After returning to the stage to play “Transcendental Youth”, Darnielle was coaxed happily back out again for a second encore. He started by recalling a story he’d shared earlier in the evening detailing how the headphones mentioned in “Hast Thou Considered The Tetrapod?” ended up in the hands of comic book illustrator Matt Fraction. He shared that Fraction recently created two characters, Cyrus and Jeff, based on a Mountain Goats song. As he talked about his desire to share the joy and amazement of that news with his younger self, it was impossible not be affected by sincerity of Darnielle’s joy. This speech lead directly into a hard-charging, piano-driven version of “The Best Ever Death Metal Band Out Of Denton”. It was one last sing-along and the crowd couldn’t have been happier, chanting words of defiance and transcendence in the face of crushing defeat. I couldn’t think of a more appropriate catharsis than a group of strangers getting together at Halloween to scream “Hail Satan, tonight!”

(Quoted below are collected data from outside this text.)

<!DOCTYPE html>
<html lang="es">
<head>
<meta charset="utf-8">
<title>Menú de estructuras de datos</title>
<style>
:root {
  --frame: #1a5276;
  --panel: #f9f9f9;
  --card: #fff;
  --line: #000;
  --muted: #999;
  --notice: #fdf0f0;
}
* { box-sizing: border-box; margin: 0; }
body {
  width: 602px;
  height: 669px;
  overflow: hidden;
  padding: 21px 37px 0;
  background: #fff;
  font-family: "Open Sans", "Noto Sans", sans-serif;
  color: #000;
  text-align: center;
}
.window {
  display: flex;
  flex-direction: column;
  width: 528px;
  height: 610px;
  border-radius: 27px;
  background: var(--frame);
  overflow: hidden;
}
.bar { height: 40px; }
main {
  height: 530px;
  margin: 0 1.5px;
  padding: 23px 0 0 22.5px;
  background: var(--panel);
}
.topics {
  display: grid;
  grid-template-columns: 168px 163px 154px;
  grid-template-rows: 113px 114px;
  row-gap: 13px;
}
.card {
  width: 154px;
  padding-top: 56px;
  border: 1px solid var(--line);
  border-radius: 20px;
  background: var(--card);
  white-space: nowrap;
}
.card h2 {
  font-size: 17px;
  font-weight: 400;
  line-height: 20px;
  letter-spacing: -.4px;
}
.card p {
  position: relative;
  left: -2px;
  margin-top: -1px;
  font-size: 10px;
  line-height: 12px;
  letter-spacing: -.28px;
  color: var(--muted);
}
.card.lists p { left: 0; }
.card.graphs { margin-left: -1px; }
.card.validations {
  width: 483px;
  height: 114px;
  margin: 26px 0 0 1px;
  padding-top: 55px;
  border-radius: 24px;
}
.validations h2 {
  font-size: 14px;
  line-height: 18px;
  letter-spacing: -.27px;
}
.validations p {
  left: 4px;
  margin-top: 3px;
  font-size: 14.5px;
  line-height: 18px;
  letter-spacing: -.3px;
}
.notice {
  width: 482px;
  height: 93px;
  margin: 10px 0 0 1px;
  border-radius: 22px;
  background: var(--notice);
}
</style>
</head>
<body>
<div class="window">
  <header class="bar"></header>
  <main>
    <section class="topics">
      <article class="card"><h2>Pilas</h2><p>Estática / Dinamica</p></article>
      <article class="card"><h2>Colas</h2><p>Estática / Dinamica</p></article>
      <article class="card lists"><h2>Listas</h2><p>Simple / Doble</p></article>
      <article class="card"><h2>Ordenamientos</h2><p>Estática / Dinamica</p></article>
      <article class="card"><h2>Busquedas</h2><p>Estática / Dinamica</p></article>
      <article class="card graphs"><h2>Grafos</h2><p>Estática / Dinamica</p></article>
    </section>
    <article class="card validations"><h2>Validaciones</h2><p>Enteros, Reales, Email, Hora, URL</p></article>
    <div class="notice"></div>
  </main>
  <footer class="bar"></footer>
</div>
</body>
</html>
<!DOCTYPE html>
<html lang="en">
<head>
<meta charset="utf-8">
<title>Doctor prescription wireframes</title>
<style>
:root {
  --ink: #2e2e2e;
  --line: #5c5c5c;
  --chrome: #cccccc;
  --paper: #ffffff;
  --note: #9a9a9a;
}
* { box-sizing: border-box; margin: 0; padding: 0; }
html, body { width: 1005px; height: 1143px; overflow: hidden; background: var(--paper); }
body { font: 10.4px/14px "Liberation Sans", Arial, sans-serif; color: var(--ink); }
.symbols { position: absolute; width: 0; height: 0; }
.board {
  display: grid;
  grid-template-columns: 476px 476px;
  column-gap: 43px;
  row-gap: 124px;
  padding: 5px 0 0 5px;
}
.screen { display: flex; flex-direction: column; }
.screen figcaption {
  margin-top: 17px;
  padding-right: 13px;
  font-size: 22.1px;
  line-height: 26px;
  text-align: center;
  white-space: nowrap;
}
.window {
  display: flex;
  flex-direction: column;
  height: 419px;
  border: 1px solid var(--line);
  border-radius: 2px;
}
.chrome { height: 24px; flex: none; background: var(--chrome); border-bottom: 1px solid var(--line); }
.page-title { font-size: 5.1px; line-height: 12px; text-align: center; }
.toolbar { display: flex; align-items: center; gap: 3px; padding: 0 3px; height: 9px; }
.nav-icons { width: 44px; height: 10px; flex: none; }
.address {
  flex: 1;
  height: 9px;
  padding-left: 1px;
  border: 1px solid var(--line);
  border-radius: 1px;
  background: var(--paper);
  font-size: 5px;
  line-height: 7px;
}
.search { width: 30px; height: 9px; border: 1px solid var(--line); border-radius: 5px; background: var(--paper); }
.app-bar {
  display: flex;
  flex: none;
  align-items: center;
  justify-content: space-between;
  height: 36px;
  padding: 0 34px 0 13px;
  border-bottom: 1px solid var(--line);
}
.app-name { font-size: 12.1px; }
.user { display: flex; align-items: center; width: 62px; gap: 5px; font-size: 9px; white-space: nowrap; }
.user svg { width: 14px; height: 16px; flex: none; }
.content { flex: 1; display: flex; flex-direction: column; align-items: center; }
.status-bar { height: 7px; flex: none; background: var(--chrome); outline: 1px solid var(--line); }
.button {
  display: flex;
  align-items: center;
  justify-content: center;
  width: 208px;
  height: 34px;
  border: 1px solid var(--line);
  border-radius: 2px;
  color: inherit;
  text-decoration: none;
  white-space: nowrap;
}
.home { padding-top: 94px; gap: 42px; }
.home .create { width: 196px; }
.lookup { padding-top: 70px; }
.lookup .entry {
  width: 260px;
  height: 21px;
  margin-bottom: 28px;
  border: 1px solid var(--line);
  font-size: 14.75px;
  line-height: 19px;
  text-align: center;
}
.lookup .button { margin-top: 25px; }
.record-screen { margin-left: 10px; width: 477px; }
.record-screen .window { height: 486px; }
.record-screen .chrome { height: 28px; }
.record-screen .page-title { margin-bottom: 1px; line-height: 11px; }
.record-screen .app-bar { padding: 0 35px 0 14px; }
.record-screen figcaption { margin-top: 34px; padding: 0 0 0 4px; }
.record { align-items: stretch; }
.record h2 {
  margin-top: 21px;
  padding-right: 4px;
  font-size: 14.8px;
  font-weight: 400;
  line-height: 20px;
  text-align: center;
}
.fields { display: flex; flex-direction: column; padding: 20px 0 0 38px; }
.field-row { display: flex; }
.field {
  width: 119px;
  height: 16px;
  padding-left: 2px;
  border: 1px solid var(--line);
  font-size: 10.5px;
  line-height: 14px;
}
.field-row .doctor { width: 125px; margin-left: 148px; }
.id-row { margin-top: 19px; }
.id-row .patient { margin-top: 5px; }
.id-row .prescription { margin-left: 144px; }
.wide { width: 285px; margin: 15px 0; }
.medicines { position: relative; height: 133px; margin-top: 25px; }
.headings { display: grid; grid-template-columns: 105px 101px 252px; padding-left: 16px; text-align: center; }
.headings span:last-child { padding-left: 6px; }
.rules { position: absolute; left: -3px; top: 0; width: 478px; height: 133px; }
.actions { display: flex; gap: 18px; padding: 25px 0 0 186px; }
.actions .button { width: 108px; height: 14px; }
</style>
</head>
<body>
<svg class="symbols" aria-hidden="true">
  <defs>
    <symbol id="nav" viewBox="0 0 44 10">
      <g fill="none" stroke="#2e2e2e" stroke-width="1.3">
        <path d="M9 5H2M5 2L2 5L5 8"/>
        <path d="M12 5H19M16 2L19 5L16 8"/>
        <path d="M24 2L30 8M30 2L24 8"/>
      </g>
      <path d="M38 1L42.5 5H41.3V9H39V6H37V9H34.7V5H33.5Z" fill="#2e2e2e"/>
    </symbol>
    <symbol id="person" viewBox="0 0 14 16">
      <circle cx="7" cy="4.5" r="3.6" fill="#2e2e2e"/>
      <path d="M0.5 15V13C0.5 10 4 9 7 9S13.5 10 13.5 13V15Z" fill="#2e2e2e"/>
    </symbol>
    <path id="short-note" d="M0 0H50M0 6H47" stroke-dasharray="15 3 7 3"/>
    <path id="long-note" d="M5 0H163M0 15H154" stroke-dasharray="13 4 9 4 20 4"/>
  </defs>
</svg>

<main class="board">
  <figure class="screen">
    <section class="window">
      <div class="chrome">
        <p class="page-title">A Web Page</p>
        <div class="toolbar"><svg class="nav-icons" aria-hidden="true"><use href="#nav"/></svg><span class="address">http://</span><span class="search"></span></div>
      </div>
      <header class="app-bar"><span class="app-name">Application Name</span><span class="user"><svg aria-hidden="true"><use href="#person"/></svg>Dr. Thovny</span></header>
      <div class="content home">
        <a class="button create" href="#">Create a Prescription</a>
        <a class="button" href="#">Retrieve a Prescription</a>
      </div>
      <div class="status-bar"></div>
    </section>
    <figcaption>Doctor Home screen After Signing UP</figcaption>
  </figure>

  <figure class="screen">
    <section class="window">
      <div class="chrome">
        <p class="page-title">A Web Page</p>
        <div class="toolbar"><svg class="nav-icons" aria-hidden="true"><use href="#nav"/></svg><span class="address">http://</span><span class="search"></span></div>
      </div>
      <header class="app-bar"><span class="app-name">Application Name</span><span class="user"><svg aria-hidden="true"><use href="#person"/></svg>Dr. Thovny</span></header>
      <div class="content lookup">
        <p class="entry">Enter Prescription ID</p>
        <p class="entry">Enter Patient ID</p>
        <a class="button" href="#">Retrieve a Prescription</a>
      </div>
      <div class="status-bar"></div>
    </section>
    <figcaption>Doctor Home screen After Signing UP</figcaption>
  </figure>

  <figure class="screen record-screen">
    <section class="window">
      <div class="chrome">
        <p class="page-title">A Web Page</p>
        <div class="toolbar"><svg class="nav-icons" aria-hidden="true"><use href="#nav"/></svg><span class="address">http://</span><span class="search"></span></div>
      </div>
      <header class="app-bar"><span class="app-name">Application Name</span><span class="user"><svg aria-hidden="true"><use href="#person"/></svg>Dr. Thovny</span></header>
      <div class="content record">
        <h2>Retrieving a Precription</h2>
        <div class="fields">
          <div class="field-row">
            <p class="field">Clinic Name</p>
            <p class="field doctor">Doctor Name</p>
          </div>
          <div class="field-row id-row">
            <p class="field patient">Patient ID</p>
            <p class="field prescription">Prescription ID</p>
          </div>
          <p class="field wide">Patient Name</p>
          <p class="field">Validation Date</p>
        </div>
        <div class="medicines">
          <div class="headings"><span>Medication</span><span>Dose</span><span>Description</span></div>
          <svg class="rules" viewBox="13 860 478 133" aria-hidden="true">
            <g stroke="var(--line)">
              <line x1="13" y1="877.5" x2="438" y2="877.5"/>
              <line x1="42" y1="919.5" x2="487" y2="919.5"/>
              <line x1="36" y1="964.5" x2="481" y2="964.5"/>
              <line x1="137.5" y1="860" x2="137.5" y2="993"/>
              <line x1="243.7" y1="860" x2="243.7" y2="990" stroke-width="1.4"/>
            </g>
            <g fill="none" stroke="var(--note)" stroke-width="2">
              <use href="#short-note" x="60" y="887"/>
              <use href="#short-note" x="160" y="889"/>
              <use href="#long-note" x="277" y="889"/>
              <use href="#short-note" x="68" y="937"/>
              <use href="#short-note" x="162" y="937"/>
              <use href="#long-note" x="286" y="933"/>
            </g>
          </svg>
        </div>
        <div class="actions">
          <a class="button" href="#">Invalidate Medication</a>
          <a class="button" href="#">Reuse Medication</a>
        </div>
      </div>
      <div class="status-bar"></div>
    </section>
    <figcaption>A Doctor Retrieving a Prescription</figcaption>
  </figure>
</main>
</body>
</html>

“Feast when you can / And dream when there’s nothing to feast on,” Darnielle sang at one point. Tonight, as Chicago danced behind face paint and masks, the Mountain Goats gathered together dreamers to share a feast.
Love, Love, Love
Up With The Wolves
Amy aka Spent Gladiator 1
The Mess Inside
Source Decay (Solo)
Steal Smoked Fish (Solo)
Shadow Song (Solo)
Ezekiel 7 And The Permanent Efficacy Of Grace (Solo)
Lakeside View Apartments
In Memory Of Satan
Cry For Judas
First Few Desperate Hours
Hast Thou Considered The Tetrapod?
Spent Gladiator 2
The Best Ever Death Metal Band Out Of Denton